Task objective: Which of the lines in the data below contain the string "silver"? Copy each of them.

Task material:
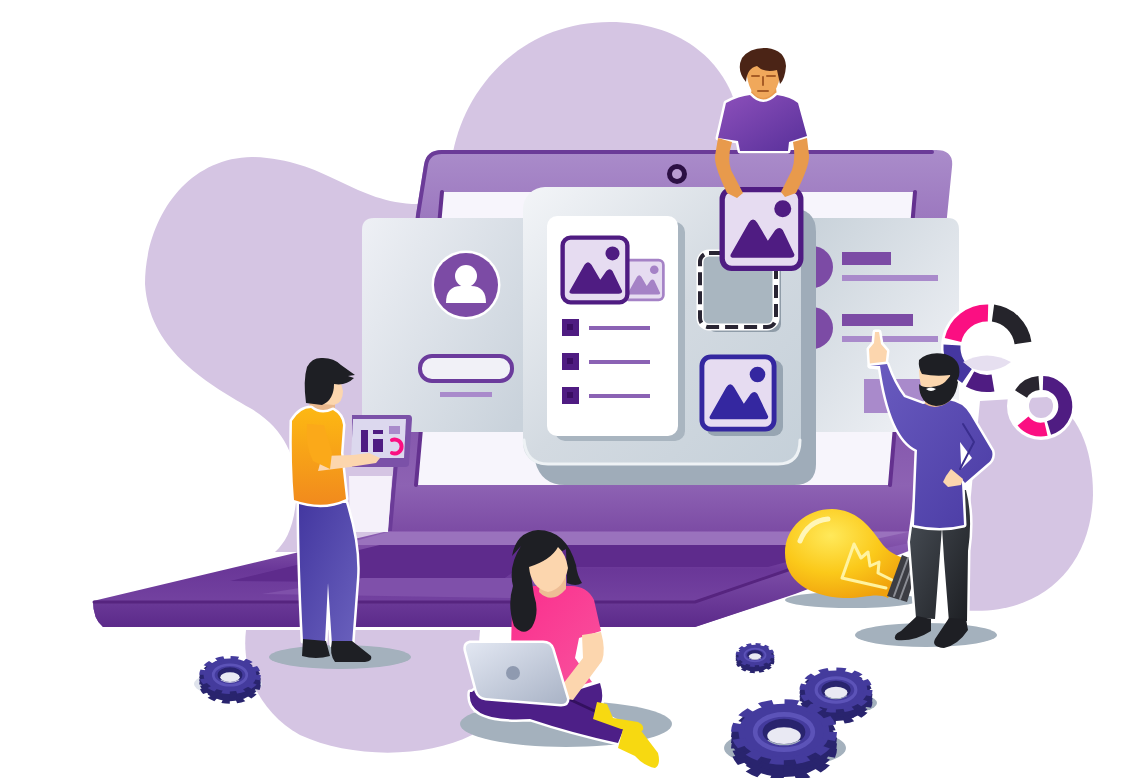
<!DOCTYPE html>
<html lang="en">
<head>
<meta charset="utf-8">
<title>Team building a website layout</title>
<style>
:root{--blob:#d5c5e3;--lilac:#a98acb;--purple:#7c4ba5;--plum:#4f1c82;--deep:#3a0d63;--navy:#3d3592;--navy-dark:#29246e;--ink:#1e1f24;--pink:#fb0f82;--skin:#fcd6ae;--tan:#e89a4c;--steel:#9eabb9;--shade:#a4b1bd;--yellow:#f7d911;--white:#fff}
html,body{margin:0;height:100%;overflow:hidden;background:var(--white)}
svg{display:block;width:1123px;height:778px}
.blob{fill:var(--blob)}
.shade{fill:var(--shade)}
.skin{fill:var(--skin)}
.tan{fill:var(--tan)}
.ink{fill:var(--ink)}
.white{fill:var(--white)}
.plum{fill:var(--plum)}
.purple{fill:var(--purple)}
.halo{stroke:var(--white);stroke-width:5;paint-order:stroke;stroke-linejoin:round}
.line{fill:none;stroke-linecap:round;stroke-linejoin:round}
</style>
</head>
<body>
<svg viewBox="0 0 1123 778" role="img" aria-label="Four people assembling a web page on a giant laptop">
<defs>
<linearGradient id="lid" x2="0" y2="1"><stop stop-color="#aa8cca"/><stop offset=".55" stop-color="#7d4da7"/><stop offset=".85" stop-color="#8d62b3"/><stop offset="1" stop-color="#7745a0"/></linearGradient>
<linearGradient id="deck" x2="0" y2="1"><stop stop-color="#8d5fb2"/><stop offset=".4" stop-color="#6a3798"/><stop offset="1" stop-color="#7a4aa6"/></linearGradient>
<linearGradient id="edge" x2="0" y2="1"><stop stop-color="#8a5cb4"/><stop offset="1" stop-color="#5c2a8a"/></linearGradient>
<linearGradient id="panel" x2="1" y2="1"><stop stop-color="#f3f5f8"/><stop offset=".5" stop-color="#d3dae1"/><stop offset="1" stop-color="#c5d0d9"/></linearGradient>
<linearGradient id="card-left" x2="1" y2=".6"><stop stop-color="#eef0f5"/><stop offset="1" stop-color="#c9d2db"/></linearGradient>
<linearGradient id="card-right" x2="1" y2="1"><stop stop-color="#c6d0d8"/><stop offset="1" stop-color="#f4f5f9"/></linearGradient>
<linearGradient id="shirt-orange" x2="0" y2="1"><stop stop-color="#fdb813"/><stop offset="1" stop-color="#f18a1d"/></linearGradient>
<linearGradient id="shirt-purple" x2="1" y2="1"><stop stop-color="#8d50bb"/><stop offset="1" stop-color="#58309a"/></linearGradient>
<linearGradient id="shirt-blue" x2="1" y2="1"><stop stop-color="#6a5cc0"/><stop offset="1" stop-color="#4a3ba4"/></linearGradient>
<linearGradient id="jeans" x2="1" y2="1"><stop stop-color="#4337a0"/><stop offset="1" stop-color="#6a61bd"/></linearGradient>
<linearGradient id="shirt-pink" x2="1" y2="1"><stop stop-color="#fb2d8c"/><stop offset="1" stop-color="#f8559f"/></linearGradient>
<linearGradient id="trousers" x2="1" y2="1"><stop stop-color="#4a5058"/><stop offset="1" stop-color="#1c1e22"/></linearGradient>
<linearGradient id="silver" x2="1" y2="1"><stop stop-color="#e2e7f2"/><stop offset="1" stop-color="#a9b3c6"/></linearGradient>
<radialGradient id="glass" cx=".38" cy=".3" r=".75"><stop stop-color="#ffe95a"/><stop offset=".55" stop-color="#fbc91a"/><stop offset="1" stop-color="#f0a10d"/></radialGradient>
<symbol id="picture-icon" viewBox="0 0 80 80" overflow="visible">
<rect x="3" y="3" width="74" height="74" rx="9" fill="#e6dcf1" stroke="currentColor" stroke-width="5"/>
<path d="M11 64 28 34q4-6 8 0l10 17 7-10q4-4 7 0l11 23q0 3-4 3H14q-4 0-3-3Z" fill="currentColor"/>
<circle cx="60" cy="21" r="8" fill="currentColor"/>
</symbol>
<g id="gear-layer"><circle r="36" fill="none" stroke="currentColor" stroke-width="26"/><circle r="50" fill="none" stroke="currentColor" stroke-width="14" stroke-dasharray="14 12.2"/></g>
<g id="gear">
<g color="#29246e"><use href="#gear-layer" transform="translate(0 18) scale(1 .62)"/><use href="#gear-layer" transform="translate(0 12) scale(1 .62)"/><use href="#gear-layer" transform="translate(0 6) scale(1 .62)"/></g>
<use href="#gear-layer" transform="scale(1 .62)" color="#443b9d"/>
<ellipse rx="31" ry="19" fill="none" stroke="#5c53b8" stroke-width="5"/>
<ellipse rx="22" ry="13" fill="#29246e"/><ellipse cy="4" rx="18" ry="9" fill="#e9e9f3"/>
</g>
<g id="list-row"><rect x="562" width="17" height="17" class="plum"/><rect x="567" y="5" width="6" height="6" fill="#3a0d63"/><rect x="589" y="7" width="61" height="4" fill="#8b62b4"/></g>
</defs>

<g id="background-blobs" class="blob">
<path d="M412 204C350 200 325 159 252 157 184 158 145 222 145 284c4 64 58 97 105 124 38 22 50 57 46 94-3 26-10 40-21 50H430V204Z"/>
<path d="M453 152C466 86 522 22 610 22c68 0 112 36 126 84l4 46Z"/>
<path d="M246 630c-5 42 14 82 54 105 50 23 124 24 172 0l8-105Z"/>
<path d="M960 610c80 8 131-42 133-115 0-48-16-84-46-98l-67 4Z"/>
</g>

<g id="laptop">
<path d="M388 532 416 215l8-50q2-15 18-15h494q18 0 16 17L914 545H388Z" fill="url(#lid)"/>
<path d="m390 530 28-315 8-50q2-13 16-13h490" class="line" stroke="#6b3b98" stroke-width="4"/>
<path d="M442 192h473l-25 293H416Z" fill="#f7f5fc"/>
<path d="m442 192-26 293M915 192l-25 293" class="line" stroke="#64318f" stroke-width="4"/>
<circle cx="677" cy="174" r="10" fill="#2c1044"/><circle cx="677" cy="174" r="5" fill="#b99cd2"/>
<path d="M93 601 388 531h526v16l-118 46-101 34H103q-10-8-10-26Z" fill="url(#deck)"/>
<path d="m230 581 158-38h470l-90 24H520l-22 16Z" fill="#5e2b8c"/>
<path d="m262 594 100-16h190l-38 20Z" fill="#7f50aa"/>
<path d="M388 532h520l-60 13H340Z" fill="#9a72bd"/>
<path d="M93 601h602l95-32 124-27v7l-119 45-100 33H103q-10-8-10-26Z" fill="url(#edge)"/>
<path d="M94 602h601l96-33" class="line" stroke="#56247f" stroke-width="3"/>
</g>

<g id="profile-card">
<path d="M374 218h186v214H362V230q0-12 12-12Z" fill="url(#card-left)"/>
<circle cx="466" cy="285" r="32" class="purple halo"/>
<circle cx="466" cy="276" r="11" class="white"/><path d="M446 303q0-17 15-17h10q15 0 15 17Z" class="white"/>
<rect x="420" y="356" width="92" height="25" rx="12" fill="#f1f1f7" stroke="#6b3b9c" stroke-width="4"/>
<rect x="440" y="392" width="52" height="5" fill="#a98acb"/>
</g>
<g id="details-card">
<path d="M790 218h158q11 0 11 12v202H790Z" fill="url(#card-right)"/>
<circle cx="812" cy="267" r="21" class="purple"/><circle cx="812" cy="328" r="21" class="purple"/>
<rect x="842" y="252" width="49" height="13" class="purple"/><rect x="842" y="275" width="96" height="6" fill="#a98acb"/>
<rect x="842" y="314" width="71" height="12" class="purple"/><rect x="842" y="336" width="96" height="6" fill="#a98acb"/>
<rect x="864" y="379" width="74" height="34" fill="#a98acb"/>
</g>

<g id="layout-panel">
<path d="M790 208q26 0 26 24v232q0 21-22 21H565q-24 0-30-24Z" fill="#9facb9"/>
<rect x="523" y="187" width="278" height="278" rx="22" fill="url(#panel)"/>
<path d="M524 440q2 24 24 24h230q22 0 22-24" class="line" stroke="#eef2f5" stroke-width="3"/>
<rect x="555" y="222" width="130" height="219" rx="10" fill="#a9b5c0"/>
<rect x="547" y="216" width="131" height="220" rx="10" class="white"/>
<use href="#picture-icon" x="622" y="256" width="43" height="48" color="#a582c6"/>
<use href="#picture-icon" x="560" y="235" width="70" height="70" color="#4f1c82"/>
<use href="#list-row" y="319"/><use href="#list-row" y="353"/><use href="#list-row" y="387"/>
<rect x="708" y="262" width="73" height="70" rx="8" fill="#8f9ca8"/>
<rect x="700" y="253" width="76" height="74" rx="9" fill="#a9b6c0" stroke="#fff" stroke-width="7"/>
<rect x="700" y="253" width="76" height="74" rx="9" fill="none" stroke="#292533" stroke-width="4" stroke-dasharray="13 6"/>
<rect x="706" y="360" width="77" height="76" rx="9" fill="#97a5b2"/>
<use href="#picture-icon" x="699" y="353" width="78" height="80" color="#3427a0"/>
</g>

<g id="man-placing-picture">
<use href="#picture-icon" x="719" y="186" width="85" height="86" color="#4f1c82"/>
<path d="M752 88h24l2 17-15 6-14-7Z" class="tan"/>
<path d="M726 103q13-7 24-8 13 14 27 0 14 2 21 8l9 33-18 6-1 9h-48l-2-10-20-3Z" fill="url(#shirt-purple)" class="halo"/>
<path d="M718 138l14 4q-5 16-1 28l12 23-6 5-10-5q-13-27-12-37ZM807 138l-14 4q3 16-1 28l-11 22 4 5 11-4q14-28 13-38Z" class="tan"/>
<path d="M746 68q2 29 17 30 15-1 18-28l-8-10-22 2Z" fill="#f0a85b"/>
<path d="M746 82q-10-12-4-24 8-11 25-10 18 2 19 18-1 13-6 18l-3-14q-13 3-20-4-10 2-11 16Z" fill="#4b2416"/>
<path d="M752 76h7m8 0h8m-12 1v8m-5 6h10" class="line" stroke="#a75c26" stroke-width="2"/>
</g>

<g id="charts" fill="none" stroke-width="17">
<circle cx="988" cy="348" r="35" stroke="#fff" stroke-width="24"/>
<path d="M953 340a35 35 0 0 1 35-27" stroke="#fb0f82"/><path d="M993 313a35 35 0 0 1 30 30" stroke="#25242b"/><path d="M952 345a35 35 0 0 0 15 31" stroke="#4537a0"/><path d="M970 379a35 35 0 0 0 23 4" stroke="#4f1c82"/>
<path d="M963 362q24-13 48 0-10 8-24 9-15 0-24-9Z" fill="#e6dff0" stroke="none"/>
<circle cx="1041" cy="406" r="23" stroke="#fff" stroke-width="22"/>
<g stroke-width="14"><path d="M1043 383a23 23 0 0 1 6 45" stroke="#4f1c82"/><path d="M1046 429a23 23 0 0 1-23-8" stroke="#fb0f82"/><path d="M1020 416a23 23 0 0 1 0-19" stroke="#fff"/><path d="M1021 394a23 23 0 0 1 18-11" stroke="#29252f"/></g>
</g>

<g id="light-bulb">
<ellipse cx="852" cy="600" rx="67" ry="8" class="shade"/>
<path d="M785 553c0-26 22-44 47-44 24 1 36 15 48 32 8 12 17 14 25 18l-17 39c-12-6-25 1-45 0-34-2-58-17-58-45Z" fill="url(#glass)"/>
<path d="M842 578l12-34 7 14 7-6 2 14 9-4-1 11 18 9M842 578l44 10" class="line" stroke="#fff3a0" stroke-width="3"/>
<path d="M800 541q8-20 28-22" class="line" stroke="#fff6b8" stroke-width="5"/>
<path d="M902 555l17 7-12 40-20-6Z" fill="#3c3d43"/>
<path d="m908 558-14 38m20-35-14 38" class="line" stroke="#8b8d94" stroke-width="2"/>
</g>

<g id="man-presenting">
<ellipse cx="926" cy="635" rx="71" ry="12" class="shade"/>
<path d="M917 490h49q7 27 2 61l-1 70-18 1-5-63-2-32-7 92-19-1-6-76Z" fill="url(#trousers)" class="halo"/>
<path d="M917 616l14 3v12q-17 11-35 9-4-5 5-9ZM949 618l17 1 2 11q-10 15-24 18-13-1-9-9Z" class="ink"/>
<path d="M870 366l-1-17 5-6 1-11 4 0 2 12 6 7-2 17Z" class="skin halo"/>
<path d="M870 366l17-2q7 20 17 33l19 7 25-4q15 2 22 14l22 37q2 8-5 13l-22 19-8-10 15-15-12-16 4 83q-24 6-50 0l3-75q-27-12-37-84Z" fill="url(#shirt-blue)" class="halo"/>
<path d="M951 469l12 10-2 6-13 2-5-5 3-6Z" class="skin"/>
<path d="M963 424l11 18-14 27" class="line" stroke="#3a2e8e" stroke-width="2"/>
<path d="M924 388h25l1 13q-14 10-25 3Z" fill="#e9b78b"/>
<path d="M919 370q7-9 32 0l4 18q-8 11-21 14-14-4-15-32Z" class="skin"/>
<path d="M919 384q4 4 12 3 10-1 14-5l7-8 6 8q-3 23-22 24-17-2-17-22Z" class="ink"/>
<path d="M922 374q-4-7-3-14 9-9 26-6 17 5 14 22l-5 13-4-14q-14 2-28-1Z" class="ink"/>
<path d="M926 389q5-3 10 0-5 4-10 0Z" class="white"/>
</g>

<g id="man-with-tablet">
<ellipse cx="340" cy="657" rx="71" ry="12" class="shade"/>
<path d="M349 476h43l-4 56h-38Z" fill="#f5f1fa"/>
<path d="M299 503h47q13 42 11 74l-5 67-20 1-4-62-3 59-22-1q-4-79-4-138Z" fill="url(#jeans)" class="halo"/>
<path d="M303 639l23 2 4 15q-14 4-28 0ZM332 641h20l19 15q2 5-6 6h-30q-6-8-3-21Z" class="ink"/>
<path d="M352 415h57q3 0 3 4l-3 45q0 3-4 3h-53Z" fill="#7b51a8"/>
<path d="M353 419h53l-2 39h-53Z" fill="#dcd8ee"/>
<path d="M361 430h7v22h-7Zm12 0h10v4h-10Zm0 9h10v13h-10Z" class="plum"/><path d="M389 426h11v8h-11Z" fill="#a98acb"/><path d="M392 440a7 7 0 1 1 0 13" class="line" stroke="#fb0f82" stroke-width="4"/>
<path d="M310 394h25v19l-12 8-14-7Z" fill="#e9b88d"/>
<path d="M308 376q9-11 31 0l4 15q0 12-9 14l-22-2Z" class="skin"/>
<path d="M306 403q-3-23 1-36 5-10 16-9 11 0 18 7l14 10-7 1 6 2q-8 8-20 6 0 16-12 21Z" class="ink"/>
<path d="M292 421q8-13 19-13 10 8 22 2 9 5 10 15l-2 28 5 46q-23 11-52 1Q291 464 292 421Z" fill="url(#shirt-orange)" class="halo"/>
<path d="M322 456l31-1 16-2 11 5-4 5-26 4-32 4Z" class="skin"/>
<path d="M307 424q-2 22 6 37l17 8 2-16-8-28Z" fill="#fba919"/>
</g>

<g id="woman-with-laptop">
<ellipse cx="566" cy="724" rx="106" ry="23" class="shade"/>
<path d="M472 692q9-9 34-3l62 4 32-10q6 19-4 28l29 15-7 17q-46-10-88-24-64 4-60-27Z" fill="#4d1f87" class="halo"/>
<path d="M571 700l32 15" class="line" stroke="#33105f" stroke-width="3"/>
<path d="M597 702l10 2 6 14 25 4q8 4 4 9l-21-2-28-10Z" fill="#f7d911"/>
<path d="M624 725l15 3 19 25q3 12-3 15-11-2-20-12l-17-8Z" fill="#f7d911"/>
<path d="M512 605q4-16 22-19h37q16 0 23 14l7 31-22 7-4 20 17 24-48 14-33-44Z" fill="url(#shirt-pink)"/>
<path d="M582 635l19-3q5 18 1 29l-29 39-16-3 6-13 20-26Z" class="skin"/>
<path d="M541 575h25v14q-14 16-27 3Z" fill="#eebd95"/>
<path d="M521 546q-13 20-8 40-6 19 1 40 10 11 18 1 8-14 2-32l-4-26 36-20 1 34q9 4 15 0-5-8-6-18-10-35-38-35-22 2-26 26Z" class="ink"/>
<path d="M529 567q22-7 29-20 8 7 10 21-4 21-20 24-17-4-19-25Z" class="skin"/>
<path d="M470 643h73q7 0 9 6l15 50q0 5-6 5l-75-6q-7-1-9-7l-11-41q-1-6 4-7Z" fill="url(#silver)" class="halo"/>
<circle cx="513" cy="673" r="7" fill="#8f9ab0"/>
</g>

<g id="gears">
<ellipse cx="228" cy="684" rx="34" ry="12" fill="#dfe3ec"/>
<use href="#gear" transform="translate(230 675) scale(.54)"/>
<use href="#gear" transform="translate(755 655) scale(.34)"/>
<ellipse cx="840" cy="703" rx="37" ry="11" class="shade"/>
<use href="#gear" transform="translate(836 690) scale(.64)"/>
<ellipse cx="785" cy="748" rx="61" ry="19" class="shade"/>
<use href="#gear" transform="translate(784 732) scale(.93)"/>
</g>
</svg>
</body>
</html>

Response box:
<linearGradient id="silver" x2="1" y2="1"><stop stop-color="#e2e7f2"/><stop offset="1" stop-color="#a9b3c6"/></linearGradient>
<path d="M470 643h73q7 0 9 6l15 50q0 5-6 5l-75-6q-7-1-9-7l-11-41q-1-6 4-7Z" fill="url(#silver)" class="halo"/>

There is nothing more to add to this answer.